- About this exercise: Comb through the entries for "width" and pull out each line that holds it.

BEGIN Records supplied

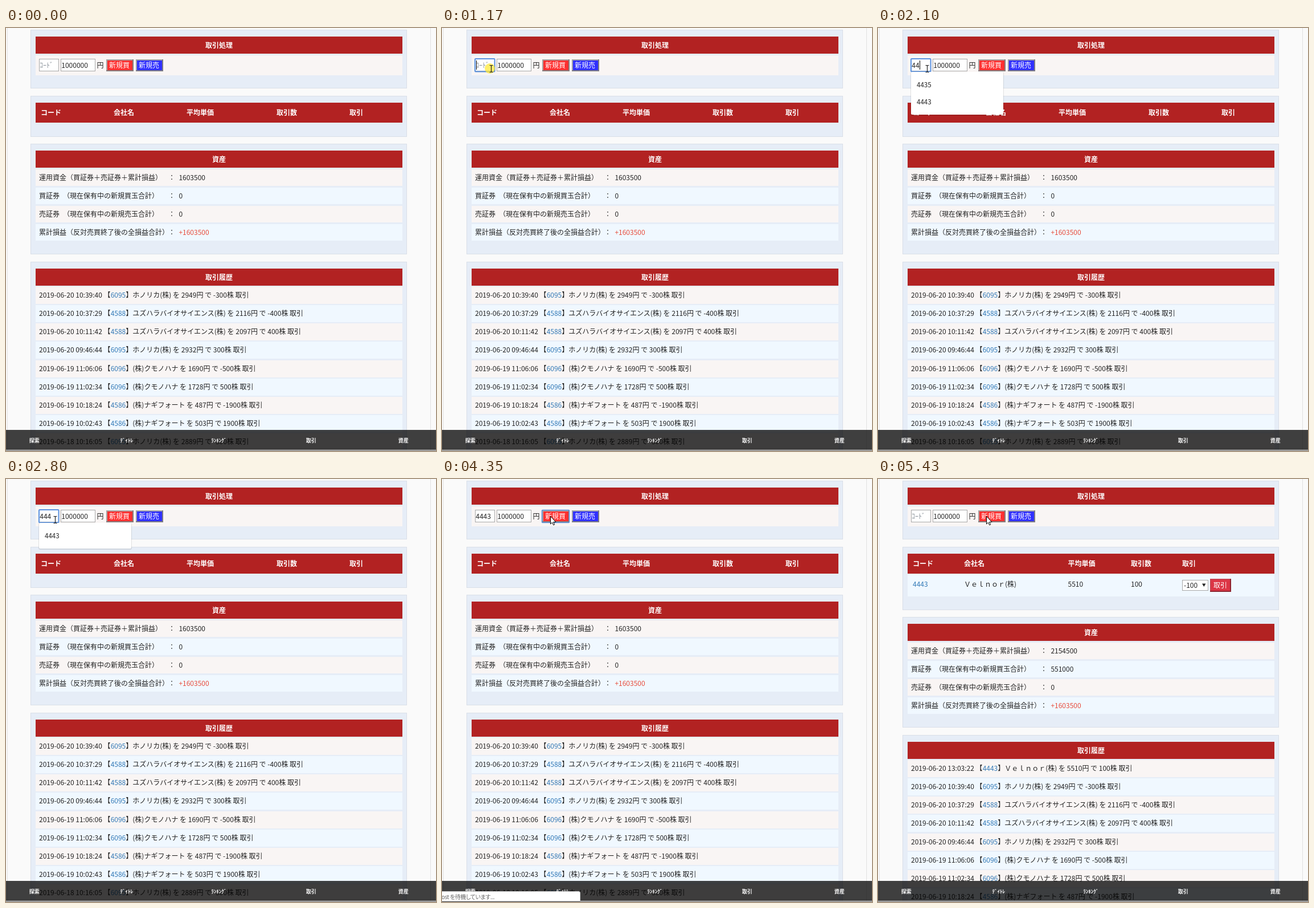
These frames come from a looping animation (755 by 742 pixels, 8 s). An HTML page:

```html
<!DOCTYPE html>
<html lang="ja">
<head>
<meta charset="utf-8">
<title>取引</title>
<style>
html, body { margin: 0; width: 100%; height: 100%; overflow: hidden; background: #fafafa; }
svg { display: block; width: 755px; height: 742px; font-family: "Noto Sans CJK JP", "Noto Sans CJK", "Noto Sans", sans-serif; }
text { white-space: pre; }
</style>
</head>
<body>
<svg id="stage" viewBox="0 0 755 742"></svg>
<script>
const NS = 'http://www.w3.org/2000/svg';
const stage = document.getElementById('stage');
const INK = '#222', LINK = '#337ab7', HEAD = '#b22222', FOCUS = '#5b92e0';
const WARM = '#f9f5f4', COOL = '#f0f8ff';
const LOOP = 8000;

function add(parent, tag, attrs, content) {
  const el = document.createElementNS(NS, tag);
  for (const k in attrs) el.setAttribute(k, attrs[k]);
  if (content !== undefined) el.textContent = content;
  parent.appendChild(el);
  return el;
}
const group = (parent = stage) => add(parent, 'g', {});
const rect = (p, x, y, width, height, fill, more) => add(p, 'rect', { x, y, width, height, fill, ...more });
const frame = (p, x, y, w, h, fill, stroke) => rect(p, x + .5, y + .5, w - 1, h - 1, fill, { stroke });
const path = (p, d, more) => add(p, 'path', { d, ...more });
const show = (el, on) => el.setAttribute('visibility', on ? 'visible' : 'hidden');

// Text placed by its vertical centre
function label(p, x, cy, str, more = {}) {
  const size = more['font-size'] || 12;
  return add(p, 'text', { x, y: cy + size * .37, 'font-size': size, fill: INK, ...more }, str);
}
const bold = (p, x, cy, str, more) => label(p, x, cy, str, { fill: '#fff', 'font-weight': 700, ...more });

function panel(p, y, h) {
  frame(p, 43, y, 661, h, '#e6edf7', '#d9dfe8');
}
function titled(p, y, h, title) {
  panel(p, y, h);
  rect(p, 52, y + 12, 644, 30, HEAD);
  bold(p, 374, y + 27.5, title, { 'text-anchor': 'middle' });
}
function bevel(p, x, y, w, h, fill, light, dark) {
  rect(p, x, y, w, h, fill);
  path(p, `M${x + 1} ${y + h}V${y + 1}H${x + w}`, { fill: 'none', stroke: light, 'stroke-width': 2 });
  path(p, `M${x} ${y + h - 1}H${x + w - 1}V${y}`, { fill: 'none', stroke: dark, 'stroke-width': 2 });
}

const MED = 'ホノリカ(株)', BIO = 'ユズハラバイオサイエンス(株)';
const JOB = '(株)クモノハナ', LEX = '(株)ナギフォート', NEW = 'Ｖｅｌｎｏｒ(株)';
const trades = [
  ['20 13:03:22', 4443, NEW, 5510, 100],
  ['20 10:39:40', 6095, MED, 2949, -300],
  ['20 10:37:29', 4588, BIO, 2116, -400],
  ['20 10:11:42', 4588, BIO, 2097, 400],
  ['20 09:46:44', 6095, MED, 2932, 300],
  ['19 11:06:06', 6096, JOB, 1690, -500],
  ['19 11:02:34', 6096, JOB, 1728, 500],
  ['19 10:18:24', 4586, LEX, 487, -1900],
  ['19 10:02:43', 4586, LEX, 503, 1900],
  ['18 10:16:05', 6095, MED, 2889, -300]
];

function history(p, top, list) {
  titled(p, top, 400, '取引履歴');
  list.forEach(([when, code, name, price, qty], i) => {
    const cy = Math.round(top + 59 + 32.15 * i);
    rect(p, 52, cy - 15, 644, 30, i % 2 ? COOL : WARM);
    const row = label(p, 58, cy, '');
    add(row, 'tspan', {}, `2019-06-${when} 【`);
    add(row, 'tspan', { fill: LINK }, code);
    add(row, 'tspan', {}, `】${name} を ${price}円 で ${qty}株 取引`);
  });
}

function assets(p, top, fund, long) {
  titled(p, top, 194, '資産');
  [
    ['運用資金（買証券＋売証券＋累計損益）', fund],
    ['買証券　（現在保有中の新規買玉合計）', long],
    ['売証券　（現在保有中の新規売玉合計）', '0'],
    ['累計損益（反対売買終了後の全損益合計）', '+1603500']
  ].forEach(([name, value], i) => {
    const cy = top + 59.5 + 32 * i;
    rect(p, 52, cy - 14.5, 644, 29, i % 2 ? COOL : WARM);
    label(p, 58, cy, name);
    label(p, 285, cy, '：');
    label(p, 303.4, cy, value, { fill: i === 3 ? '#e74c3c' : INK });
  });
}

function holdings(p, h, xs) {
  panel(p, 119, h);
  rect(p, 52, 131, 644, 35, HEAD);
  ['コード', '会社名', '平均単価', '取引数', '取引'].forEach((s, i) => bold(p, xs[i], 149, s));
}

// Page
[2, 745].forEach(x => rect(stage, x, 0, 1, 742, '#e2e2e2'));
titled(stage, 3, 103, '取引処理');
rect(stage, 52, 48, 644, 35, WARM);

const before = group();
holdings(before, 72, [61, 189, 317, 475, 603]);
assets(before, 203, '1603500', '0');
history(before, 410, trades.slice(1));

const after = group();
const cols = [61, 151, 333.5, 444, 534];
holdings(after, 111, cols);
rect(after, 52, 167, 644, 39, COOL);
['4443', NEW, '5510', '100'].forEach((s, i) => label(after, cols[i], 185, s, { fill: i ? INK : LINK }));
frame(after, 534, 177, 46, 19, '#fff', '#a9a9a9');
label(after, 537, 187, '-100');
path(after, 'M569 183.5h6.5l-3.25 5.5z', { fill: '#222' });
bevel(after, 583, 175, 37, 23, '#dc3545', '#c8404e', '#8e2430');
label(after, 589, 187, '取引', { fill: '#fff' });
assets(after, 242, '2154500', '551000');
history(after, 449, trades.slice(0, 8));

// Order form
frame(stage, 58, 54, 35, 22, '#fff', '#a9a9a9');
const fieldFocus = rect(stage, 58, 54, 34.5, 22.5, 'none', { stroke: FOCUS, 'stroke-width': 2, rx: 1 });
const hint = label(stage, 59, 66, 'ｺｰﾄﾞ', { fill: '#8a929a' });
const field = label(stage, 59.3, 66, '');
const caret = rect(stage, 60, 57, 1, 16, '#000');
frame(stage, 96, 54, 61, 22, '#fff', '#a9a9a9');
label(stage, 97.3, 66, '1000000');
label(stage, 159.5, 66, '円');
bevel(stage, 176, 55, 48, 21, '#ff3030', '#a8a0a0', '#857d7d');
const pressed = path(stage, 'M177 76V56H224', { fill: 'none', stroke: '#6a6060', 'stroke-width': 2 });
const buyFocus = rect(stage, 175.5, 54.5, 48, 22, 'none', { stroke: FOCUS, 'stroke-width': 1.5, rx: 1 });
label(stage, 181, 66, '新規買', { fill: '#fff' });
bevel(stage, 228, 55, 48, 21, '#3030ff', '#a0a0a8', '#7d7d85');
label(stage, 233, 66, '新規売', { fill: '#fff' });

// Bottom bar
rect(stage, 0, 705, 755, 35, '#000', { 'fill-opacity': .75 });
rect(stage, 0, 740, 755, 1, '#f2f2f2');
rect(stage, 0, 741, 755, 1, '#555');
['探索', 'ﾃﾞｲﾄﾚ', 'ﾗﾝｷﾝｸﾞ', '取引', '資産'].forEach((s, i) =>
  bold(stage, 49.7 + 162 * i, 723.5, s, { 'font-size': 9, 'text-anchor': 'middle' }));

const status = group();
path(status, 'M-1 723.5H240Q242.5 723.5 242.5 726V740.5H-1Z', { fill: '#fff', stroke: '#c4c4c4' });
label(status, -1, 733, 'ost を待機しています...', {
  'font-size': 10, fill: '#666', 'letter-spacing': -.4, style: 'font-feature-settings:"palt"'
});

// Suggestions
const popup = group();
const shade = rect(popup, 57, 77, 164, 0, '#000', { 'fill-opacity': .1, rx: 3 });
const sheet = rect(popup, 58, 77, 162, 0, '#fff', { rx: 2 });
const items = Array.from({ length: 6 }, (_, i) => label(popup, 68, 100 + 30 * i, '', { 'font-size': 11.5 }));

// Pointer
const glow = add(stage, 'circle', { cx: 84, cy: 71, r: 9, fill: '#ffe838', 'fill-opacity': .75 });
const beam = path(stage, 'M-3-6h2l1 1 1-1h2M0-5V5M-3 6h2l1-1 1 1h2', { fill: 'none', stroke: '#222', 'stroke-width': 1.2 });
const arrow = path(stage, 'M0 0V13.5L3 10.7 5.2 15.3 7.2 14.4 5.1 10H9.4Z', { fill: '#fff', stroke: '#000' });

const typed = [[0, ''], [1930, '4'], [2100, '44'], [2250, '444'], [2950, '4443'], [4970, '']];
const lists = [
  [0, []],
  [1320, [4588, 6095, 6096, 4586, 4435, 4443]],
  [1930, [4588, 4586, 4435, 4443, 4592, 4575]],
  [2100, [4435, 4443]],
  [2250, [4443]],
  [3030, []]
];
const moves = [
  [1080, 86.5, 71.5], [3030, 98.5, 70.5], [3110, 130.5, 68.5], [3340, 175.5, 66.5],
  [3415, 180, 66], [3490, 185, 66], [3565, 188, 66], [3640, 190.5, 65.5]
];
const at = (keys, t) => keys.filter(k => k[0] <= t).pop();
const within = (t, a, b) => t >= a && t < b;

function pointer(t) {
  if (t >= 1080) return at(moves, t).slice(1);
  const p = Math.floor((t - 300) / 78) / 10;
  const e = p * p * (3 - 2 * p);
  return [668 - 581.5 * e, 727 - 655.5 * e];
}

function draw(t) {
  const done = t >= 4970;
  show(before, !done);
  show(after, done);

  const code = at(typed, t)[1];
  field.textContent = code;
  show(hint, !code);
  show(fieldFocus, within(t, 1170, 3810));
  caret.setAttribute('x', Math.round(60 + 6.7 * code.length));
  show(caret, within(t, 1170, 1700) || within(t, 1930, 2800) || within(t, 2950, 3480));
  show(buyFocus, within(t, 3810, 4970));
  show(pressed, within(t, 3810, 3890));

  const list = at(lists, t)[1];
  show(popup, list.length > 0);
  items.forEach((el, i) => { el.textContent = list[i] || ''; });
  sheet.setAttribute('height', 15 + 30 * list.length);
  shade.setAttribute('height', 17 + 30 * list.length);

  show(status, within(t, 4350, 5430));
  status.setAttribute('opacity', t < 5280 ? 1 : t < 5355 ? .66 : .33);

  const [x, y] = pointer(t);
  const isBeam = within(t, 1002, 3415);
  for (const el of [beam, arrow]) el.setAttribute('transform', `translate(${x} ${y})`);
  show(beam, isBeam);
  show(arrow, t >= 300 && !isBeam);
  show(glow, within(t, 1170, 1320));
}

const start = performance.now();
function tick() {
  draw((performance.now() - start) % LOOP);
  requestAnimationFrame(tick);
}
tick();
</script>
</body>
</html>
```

END Records supplied

- The answer:
html, body { margin: 0; width: 100%; height: 100%; overflow: hidden; background: #fafafa; }
svg { display: block; width: 755px; height: 742px; font-family: "Noto Sans CJK JP", "Noto Sans CJK", "Noto Sans", sans-serif; }
const rect = (p, x, y, width, height, fill, more) => add(p, 'rect', { x, y, width, height, fill, ...more });
  path(p, `M${x + 1} ${y + h}V${y + 1}H${x + w}`, { fill: 'none', stroke: light, 'stroke-width': 2 });
  path(p, `M${x} ${y + h - 1}H${x + w - 1}V${y}`, { fill: 'none', stroke: dark, 'stroke-width': 2 });
const fieldFocus = rect(stage, 58, 54, 34.5, 22.5, 'none', { stroke: FOCUS, 'stroke-width': 2, rx: 1 });
const pressed = path(stage, 'M177 76V56H224', { fill: 'none', stroke: '#6a6060', 'stroke-width': 2 });
const buyFocus = rect(stage, 175.5, 54.5, 48, 22, 'none', { stroke: FOCUS, 'stroke-width': 1.5, rx: 1 });
const beam = path(stage, 'M-3-6h2l1 1 1-1h2M0-5V5M-3 6h2l1-1 1 1h2', { fill: 'none', stroke: '#222', 'stroke-width': 1.2 });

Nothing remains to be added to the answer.